# What needs to be done
What lines in the data hold the string "cells"? Show them.

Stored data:
* * * * * * *
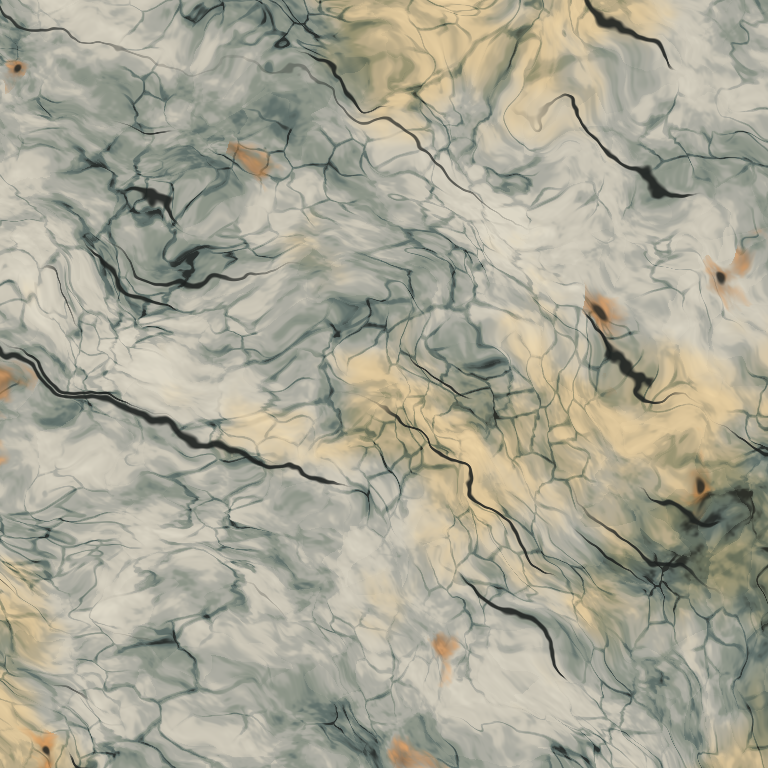
Write a WebGL 2 fragment shader that draws this texture.

```glsl
#version 300 es
precision highp float;
// Weathered grey-green rock face with pale facets, fine cracks and dark fissures.
// Bent strata coordinates stretch layered noise into beds; warped cellular noise
// breaks the pale middle into facets; repeated bed lines open into fissures.

uniform vec2 u_resolution;
out vec4 fragColor;

const vec3 DARK  = vec3(0.17, 0.19, 0.18);
const vec3 SLATE = vec3(0.38, 0.44, 0.42);
const vec3 SAGE  = vec3(0.55, 0.58, 0.53);
const vec3 STONE = vec3(0.67, 0.67, 0.63);
const vec3 CREAM = vec3(0.79, 0.77, 0.71);
const vec3 RUST  = vec3(0.67, 0.43, 0.22);
const vec3 OCHRE_TINT = vec3(1.10, 0.99, 0.80);

const vec2 PALE_CENTRE = vec2(0.48, 0.55);
const float BED_CONTRAST = 2.1;
const float MOTTLE_CONTRAST = 1.9;
const float GRAIN_CONTRAST = 1.1;
const float RELIEF = 1.3;
const float CRACK_DEPTH = 1.5;
const float FISSURE_WIDTH = 0.011;

float hash(vec2 p) {
    vec3 q = fract(p.xyx * vec3(0.1031, 0.1030, 0.0973));
    q += dot(q, q.yzx + 33.33);
    return fract((q.x + q.y) * q.z);
}

// Smooth value noise in -1..1
float noise(vec2 p) {
    vec2 i = floor(p), f = fract(p);
    f = f * f * (3.0 - 2.0 * f);
    float low  = mix(hash(i), hash(i + vec2(1, 0)), f.x);
    float high = mix(hash(i + vec2(0, 1)), hash(i + vec2(1, 1)), f.x);
    return 2.0 * mix(low, high, f.y) - 1.0;
}

float fbm(vec2 p, int octaves) {
    float sum = 0.0, amplitude = 0.5;
    for (int i = 0; i < octaves; i++) {
        sum += amplitude * noise(p);
        p = mat2(1.6, 1.2, -1.2, 1.6) * p + 9.7;
        amplitude *= 0.54;
    }
    return sum;
}

// Cellular noise: distance to the seed, gap to the next seed, cell value
vec3 cells(vec2 p) {
    vec2 base = floor(p);
    float nearest = 9.0, second = 9.0, value = 0.0;
    for (int y = -1; y <= 1; y++)
    for (int x = -1; x <= 1; x++) {
        vec2 cell = base + vec2(x, y);
        vec2 seed = cell + vec2(hash(cell + 3.7), hash(cell + 51.3));
        float d = distance(p, seed);
        if (d < nearest) {
            second = nearest;
            nearest = d;
            value = hash(cell + 87.1);
        } else {
            second = min(second, d);
        }
    }
    return vec3(nearest, second - nearest, value);
}

float mottling(vec2 strata) {
    return fbm(strata * vec2(11.0, 19.0) + 30.0, 5);
}

// Rock colour from a tone centred on zero
vec3 rockColour(float tone) {
    vec3 c = mix(DARK, SLATE, smoothstep(-2.8, -1.6, tone));
    c = mix(c, SAGE, smoothstep(-1.6, -0.7, tone));
    c = mix(c, STONE, smoothstep(-0.7, 0.1, tone));
    c = mix(c, CREAM, smoothstep(0.1, 1.0, tone));
    return c * (1.0 + 0.06 * clamp(tone - 1.0, 0.0, 1.5));
}

void main() {
    vec2 p = gl_FragCoord.xy / min(u_resolution.x, u_resolution.y);
    vec2 warp = vec2(fbm(p * 5.0, 4), fbm(p * 5.0 + 17.0, 4));
    float middle = exp(-6.0 * dot(p - PALE_CENTRE, p - PALE_CENTRE));

    // Strata fall to the right, more steeply toward the bottom
    float across = p.y + p.x * (0.65 - 0.35 * p.y);
    across += 0.025 * sin(7.0 * p.x + 1.0) + 0.012 * sin(15.0 * p.x + 6.0 * p.y);
    vec2 strata = vec2(p.x - 0.4 * p.y, across) + 0.07 * warp;

    // Beds, mottling, grain and raking light
    float mottle = mottling(strata);
    float grain = fbm(strata * vec2(42.0, 80.0), 3);
    float tone = 0.25 + 0.9 * (middle - 0.42);
    tone += BED_CONTRAST * fbm(strata * vec2(2.2, 6.0) + 4.0, 5);
    tone += MOTTLE_CONTRAST * mottle + GRAIN_CONTRAST * grain;
    tone += RELIEF * (mottle - mottling(strata + vec2(-0.003, 0.005)));

    // Facets and their broken cracks, at two sizes
    for (int i = 0; i < 2; i++) {
        float scale = i == 0 ? 13.0 : 27.0;
        vec3 facet = cells((strata + 0.05 * warp.yx) * scale * vec2(0.8, 1.1) + 0.5 * mottle);
        float broken = smoothstep(-0.15, 0.5, noise(p * scale * 0.6 + 12.0) + 0.5 * middle - 0.2);
        tone += 0.45 * (facet.z - 0.5);
        tone -= CRACK_DEPTH * broken * (1.0 - smoothstep(0.02, 0.13, facet.y));
    }

    // Winding creases along the beds
    float crease = abs(fbm(strata * vec2(6.0, 15.0) + 70.0, 4));
    tone -= 1.3 * (1.0 - smoothstep(0.004, 0.035, crease)) * smoothstep(-0.1, 0.5, noise(p * 8.0 + 5.0));

    // Fissures open on parts of the bed lines, each with a soft shadow
    float fissure = 0.0;
    for (int i = 0; i < 2; i++) {
        float layer = float(i), rate = 4.5 + 6.5 * layer;
        float bed = strata.y * rate + 0.3 * layer;
        float id = floor(bed);
        float d = abs((fract(bed) - 0.5) / rate + 0.012 * fbm(p * 26.0, 3));
        float open = noise(vec2(strata.x * (3.0 + 4.0 * layer) + id * 7.3, id * 5.1 + 20.0 * layer));
        open = smoothstep(0.05 + 0.15 * layer, 0.75, open) * (1.0 - 0.8 * middle);
        float width = 0.001 + FISSURE_WIDTH * open / (1.0 + layer);
        fissure = max(fissure, smoothstep(0.0, 0.25, open) * (1.0 - smoothstep(0.3 * width, width, d)));
        tone -= 1.2 * open * exp(-d / 0.022);
    }
    vec3 colour = rockColour(tone);

    // Ochre stains, rust spots and small pits
    float stain = smoothstep(0.08, 0.5, fbm(p * 4.0 + 40.0, 4) + 0.3 * mottle);
    colour *= mix(vec3(1.0), OCHRE_TINT, 0.8 * stain);
    vec3 spot = cells(p * 9.0 + 1.4 * warp);
    float rust = step(0.86, spot.z) * (1.0 - smoothstep(0.03, 0.36, spot.x - 0.25 * grain));
    colour = mix(colour, RUST * (0.9 + 0.6 * grain), 0.65 * rust);
    float pit = step(0.95, spot.z) * (1.0 - smoothstep(0.05, 0.12, spot.x));
    colour = mix(colour, DARK * 0.7, max(0.9 * fissure, 0.8 * pit));

    fragColor = vec4(clamp(colour, 0.0, 1.0), 1.0);
}
```
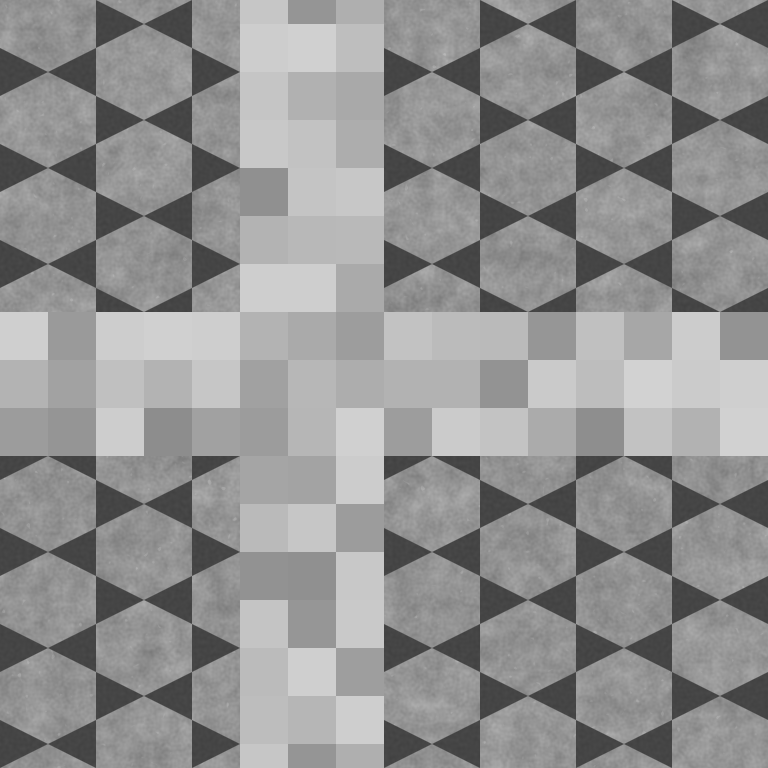
Give the GLSL for this pattern, as a Shadertoy shader.

```glsl
const float HEX_COUNT = 8.0;            // hexagons across and down
const float SQUARE_COUNT = 16.0;        // squares across and down
const vec2 SQUARE_SHIFT = vec2(0.0, 0.5);
const vec2 BAND_CENTER = vec2(6.5, 8.0) / SQUARE_COUNT;
const float BAND_HALF_WIDTH = 1.5 / SQUARE_COUNT;
const float STONE_TONE = 0.58;
const float STONE_VARIATION = 0.02;
const float MOTTLE_STRENGTH = 0.10;
const float SPECK_STRENGTH = 0.06;
const float DARK_TONE = 0.27;
const float DARK_GRAIN = 0.03;
const float SQUARE_DARKEST = 0.54;
const float SQUARE_LIGHTEST = 0.83;
const float SQUARE_BIAS = 0.75;

vec2 hash2(vec2 p) {
    vec3 q = fract(vec3(p.xyx) * vec3(0.1031, 0.1030, 0.0973));
    q += dot(q, q.yzx + 33.33);
    return fract((q.xx + q.yz) * q.zy);
}

float cornerSlope(vec2 cell, vec2 corner, vec2 f) {
    return dot(hash2(cell + corner) * 2.0 - 1.0, f - corner);
}

float gradientNoise(vec2 p) {
    vec2 cell = floor(p), f = fract(p);
    vec2 u = f * f * f * (f * (f * 6.0 - 15.0) + 10.0);
    float low = mix(cornerSlope(cell, vec2(0, 0), f), cornerSlope(cell, vec2(1, 0), f), u.x);
    float high = mix(cornerSlope(cell, vec2(0, 1), f), cornerSlope(cell, vec2(1, 1), f), u.x);
    return mix(low, high, u.y);
}

float coverage(float dist, float pixel) {
    return clamp(0.5 - dist / pixel, 0.0, 1.0);
}

// Signed distance to a hexagon one unit wide and high, pointing up
float hexDistance(vec2 p) {
    p = abs(p);
    return max((p.y + 0.5 * p.x - 0.5) / sqrt(1.25), p.x - 0.5);
}

float stoneTone(vec2 local, vec2 id) {
    vec2 seed = hash2(id + 7.0);
    vec2 p = local + 1.0 + seed * 61.0;
    float mottle = gradientNoise(p * 3.0)
                 + 0.7 * gradientNoise(p * 8.0 + 11.0)
                 + 0.6 * gradientNoise(p * 26.0 + 23.0);
    float speck = smoothstep(0.36, 0.55, gradientNoise(p * 15.0 + 41.0));
    return STONE_TONE + STONE_VARIATION * (seed.x - 0.5)
         + MOTTLE_STRENGTH * mottle + SPECK_STRENGTH * speck;
}

// Hexagons in staggered columns, with dark triangles between them
float hexFloor(vec2 uv, float pixel) {
    vec2 p = uv * HEX_COUNT;
    float nearest = 10.0;
    vec2 local = vec2(0.0), id = vec2(0.0);
    for (int i = -1; i <= 1; i++) {
        float column = floor(p.x) + float(i);
        float apex = mod(column, 2.0) < 0.5 ? 0.25 : 0.75;
        float row = floor(p.y - apex);
        vec2 q = p - vec2(column, row + apex) - 0.5;
        float dist = hexDistance(q);
        if (dist < nearest) {
            nearest = dist;
            local = q;
            id = mod(vec2(column, row), HEX_COUNT);
        }
    }
    float dark = DARK_TONE + DARK_GRAIN * gradientNoise(fract(uv) * 180.0);
    return mix(dark, stoneTone(local, id), coverage(nearest, pixel * HEX_COUNT));
}

float squareTone(vec2 cell) {
    float pick = hash2(mod(cell, SQUARE_COUNT) + 19.0).x;
    return mix(SQUARE_DARKEST, SQUARE_LIGHTEST, pow(pick, SQUARE_BIAS));
}

// Flat squares, blended only within a pixel of their borders
float squareGrid(vec2 uv, float pixel) {
    vec2 p = uv * SQUARE_COUNT + SQUARE_SHIFT - 0.5;
    vec2 cell = floor(p);
    vec2 f = clamp((fract(p) - 0.5) / (pixel * SQUARE_COUNT) + 0.5, 0.0, 1.0);
    float low = mix(squareTone(cell), squareTone(cell + vec2(1, 0)), f.x);
    float high = mix(squareTone(cell + vec2(0, 1)), squareTone(cell + vec2(1, 1)), f.x);
    return mix(low, high, f.y);
}

void mainImage(out vec4 fragColor, in vec2 fragCoord) {
    float pixel = 1.0 / iResolution.y;
    vec2 uv = fragCoord * pixel;

    // Crossing bands of squares over the hexagons
    vec2 offset = abs(fract(uv) - BAND_CENTER) - BAND_HALF_WIDTH;
    float band = coverage(min(offset.x, offset.y), pixel);
    float tone = mix(hexFloor(uv, pixel), squareGrid(uv, pixel), band);
    fragColor = vec4(vec3(tone), 1.0);
}
```
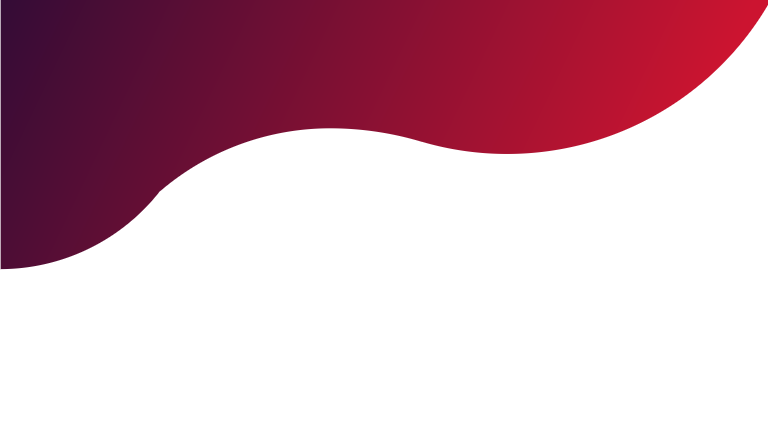
Reproduce this background procedurally as a Shadertoy shader.

```glsl
// A white page with a wavy plum-to-crimson banner hanging from its top edge.
// The wave joins circular arcs: a lobe, a hollow and a second, larger lobe,
// measured by signed distance and filled with one slanted linear gradient.

// Positive inside a lobe, negative outside it
float lobe(vec2 p, vec2 center, float radius) {
    return radius - length(p - center);
}

// Signed distance to the wavy edge, positive inside the banner
float bannerDistance(vec2 p) {
    if (p.x < 0.370) return lobe(p, vec2(0.0, 0.153), 0.470);
    if (p.x > 0.977) return lobe(p, vec2(1.1736, -0.345), 0.7014);
    // The hollow has a tighter curve on the left of its crest
    float radius = p.x < 0.764 ? 0.604 : 0.736;
    return -lobe(p, vec2(0.764, 0.297 + radius), radius);
}

// Plum at the top left to crimson at the right
vec3 bannerColor(vec2 p) {
    float t = clamp(dot(p, vec2(0.90, 0.43)) / 1.574, 0.0, 1.0);
    return mix(vec3(0.20, 0.045, 0.212), vec3(0.80, 0.08, 0.188), t);
}

void mainImage(out vec4 fragColor, in vec2 fragCoord) {
    // Canvas units: height 1, width 16/9, y running down from the top
    vec2 uv = fragCoord / iResolution.xy;
    vec2 p = vec2(uv.x * 16.0 / 9.0, 1.0 - uv.y);
    float pixel = 1.0 / iResolution.y;

    // Wavy edge, with a hairline of page left of the banner
    float distanceInside = min(bannerDistance(p), p.x - 0.0015);
    float coverage = clamp(distanceInside / pixel + 0.5, 0.0, 1.0);

    vec3 color = mix(vec3(1.0), bannerColor(p), coverage);
    fragColor = vec4(color, 1.0);
}
```
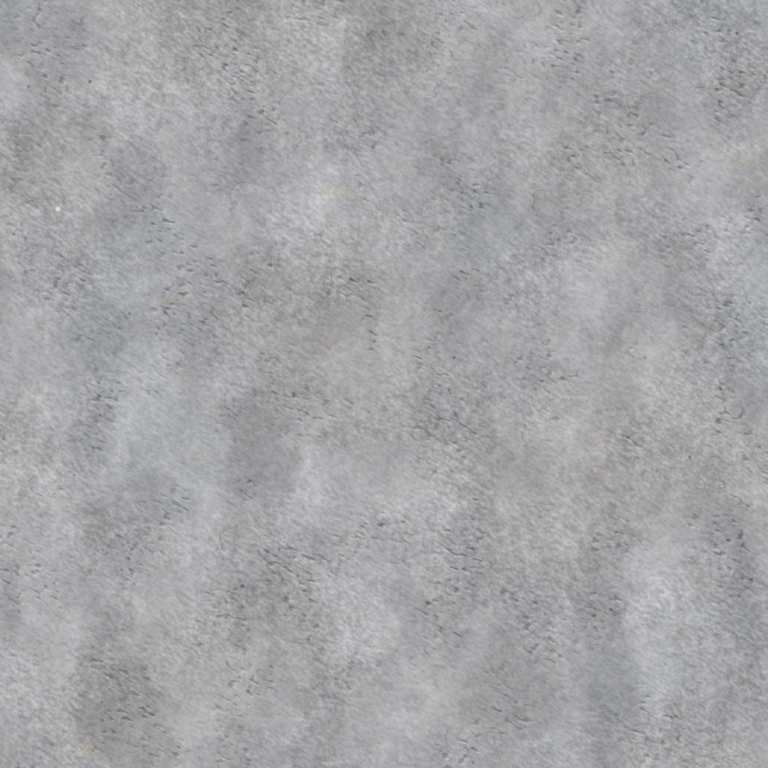
Give the GLSL for this texture, as a WebGL 2 fragment shader.

```glsl
#version 300 es
precision highp float;

#define BASE_COLOR vec3(0.646, 0.646, 0.655)
#define CLOUD_SCALE vec2(11.0, 7.5)
#define CLOUD_CONTRAST 0.098
#define STREAK_CONTRAST 0.038
#define GRAIN_CONTRAST 0.105
#define PIT_SCALE vec2(95.0, 185.0)
#define PIT_DARKNESS 0.11
#define RELIEF 0.1
#define CRACK_DARKNESS 0.07
#define TINT_STRENGTH 0.028

uniform vec2 u_resolution;
out vec4 fragColor;

// Integer hash of a lattice cell, two values in 0..1
vec2 hash2(vec2 cell) {
    uvec2 q = uvec2(ivec2(cell)) * uvec2(1597u, 3812u) + uvec2(7919u, 104729u);
    for (int i = 0; i < 3; i++) {
        q.x = (q.x ^ (q.y >> 15)) * 73244475u + q.y;
        q.y = (q.y ^ (q.x >> 13)) * 26699u + q.x;
    }
    return vec2((q >> 8) & 0xffffu) / 65535.0;
}

float cornerSlope(vec2 cell, vec2 offset) {
    float angle = 6.28319 * hash2(cell).x;
    return dot(vec2(cos(angle), sin(angle)), offset);
}

float gradientNoise(vec2 p) {
    vec2 i = floor(p), f = p - i;
    vec2 w = f * f * f * (f * (f * 6.0 - 15.0) + 10.0);
    vec2 e = vec2(1.0, 0.0);
    float low = mix(cornerSlope(i, f), cornerSlope(i + e, f - e), w.x);
    float high = mix(cornerSlope(i + e.yx, f - e.yx), cornerSlope(i + 1.0, f - 1.0), w.x);
    return mix(low, high, w.y);
}

float fbm(vec2 p) {
    float sum = 0.0, amplitude = 1.0;
    for (int i = 0; i < 5; i++) {
        sum += amplitude * gradientNoise(p);
        p = mat2(1.6, 1.2, -1.2, 1.6) * p + 17.3;
        amplitude *= 0.58;
    }
    return sum;
}

// Trowel direction: x runs down to the right, y across it
vec2 trowelAxes(vec2 p) {
    return vec2(dot(p, vec2(0.84, -0.54)), dot(p, vec2(0.54, 0.84)));
}

float pitDepth(vec2 p) {
    vec2 q = trowelAxes(p) * PIT_SCALE;
    float n = gradientNoise(q + 40.0) + 0.5 * gradientNoise(q * 0.57 + 90.0);
    return smoothstep(0.05, 0.6, n);
}

// Sparse round spots, at most one per cell
float specks(vec2 p, float density, float chance, float radius, float seed) {
    vec2 cell = floor(p * density);
    vec2 center = (cell + 0.2 + 0.6 * hash2(cell + seed)) / density;
    vec2 pick = hash2(cell + seed + 300.0);
    float size = radius * mix(0.5, 1.0, pick.y);
    float edge = 1.2 / min(u_resolution.x, u_resolution.y);
    float spot = 1.0 - smoothstep(size - edge, size + edge, length(p - center));
    return spot * step(pick.x, chance);
}

void main() {
    vec2 uv = gl_FragCoord.xy / min(u_resolution.x, u_resolution.y);
    vec2 warp = vec2(fbm(uv * 14.0 + 5.0), fbm(uv * 14.0 + 71.0));

    // Mottled clouds, taller than wide
    float cloud = fbm(uv * CLOUD_SCALE + 0.4 * warp + 23.0);
    float shade = CLOUD_CONTRAST * cloud;

    // Vertical stains, stronger in the lower part
    vec2 streakPos = uv * vec2(13.0, 1.6) + warp * vec2(0.16, 0.2) + 51.0;
    float streak = smoothstep(-0.22, 0.22, gradientNoise(streakPos)) - 0.5;
    shade += STREAK_CONTRAST * streak * mix(1.0, 0.35, smoothstep(0.35, 0.65, uv.y));

    // Brushed grain, from soft ripples to fine grit
    vec2 brushed = trowelAxes(uv);
    float grain = gradientNoise(brushed * vec2(110.0, 215.0) + 8.0);
    grain += 0.6 * gradientNoise(brushed * vec2(50.0, 85.0) + 77.0);
    grain += 0.6 * gradientNoise(uv * 260.0 + 31.0);
    float rough = smoothstep(-0.3, 0.4, fbm(uv * 6.0 + 140.0));
    shade += GRAIN_CONTRAST * grain * mix(0.55, 1.0, rough);

    // Clustered pits, lit from the upper left
    float cluster = smoothstep(-0.05, 0.5, fbm(uv * vec2(11.0, 9.0) + 64.0) - 0.3 * cloud);
    float depth = pitDepth(uv);
    float lit = pitDepth(uv + vec2(-0.0015, 0.0025)) - depth;
    shade += (RELIEF * lit - PIT_DARKNESS * depth) * mix(0.08, 0.8, cluster);

    // Short hairline cracks
    float crackField = gradientNoise(uv * vec2(10.0, 15.0) + 0.5 * warp + 110.0);
    float crack = 1.0 - smoothstep(0.0, 0.04, abs(crackField));
    crack *= smoothstep(0.25, 0.45, gradientNoise(uv * 15.0 + 33.0));
    shade -= CRACK_DARKNESS * crack;

    // Cool and warm drift with faint ochre stains
    float drift = gradientNoise(uv * 3.5 + 0.3 * warp + 12.0);
    vec3 color = BASE_COLOR + shade;
    color += TINT_STRENGTH * drift * vec3(-0.5, 0.05, 0.35);
    float ochre = smoothstep(0.35, 0.8, fbm(uv * 22.0 + 210.0));
    color += ochre * vec3(0.014, 0.008, -0.022);

    // Pinholes, ochre crumbs and pale chips
    color -= 0.18 * specks(uv, 14.0, 0.07, 0.0025, 500.0);
    color += vec3(0.1, 0.07, -0.03) * specks(uv, 13.0, 0.05, 0.0025, 700.0);
    color = mix(color, vec3(0.92), 0.85 * specks(uv, 9.0, 0.05, 0.0034, 900.0));

    fragColor = vec4(clamp(color, 0.0, 1.0), 1.0);
}
```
* * * * * * *
# Solution for this task
vec3 cells(vec2 p) {
        vec3 facet = cells((strata + 0.05 * warp.yx) * scale * vec2(0.8, 1.1) + 0.5 * mottle);
    vec3 spot = cells(p * 9.0 + 1.4 * warp);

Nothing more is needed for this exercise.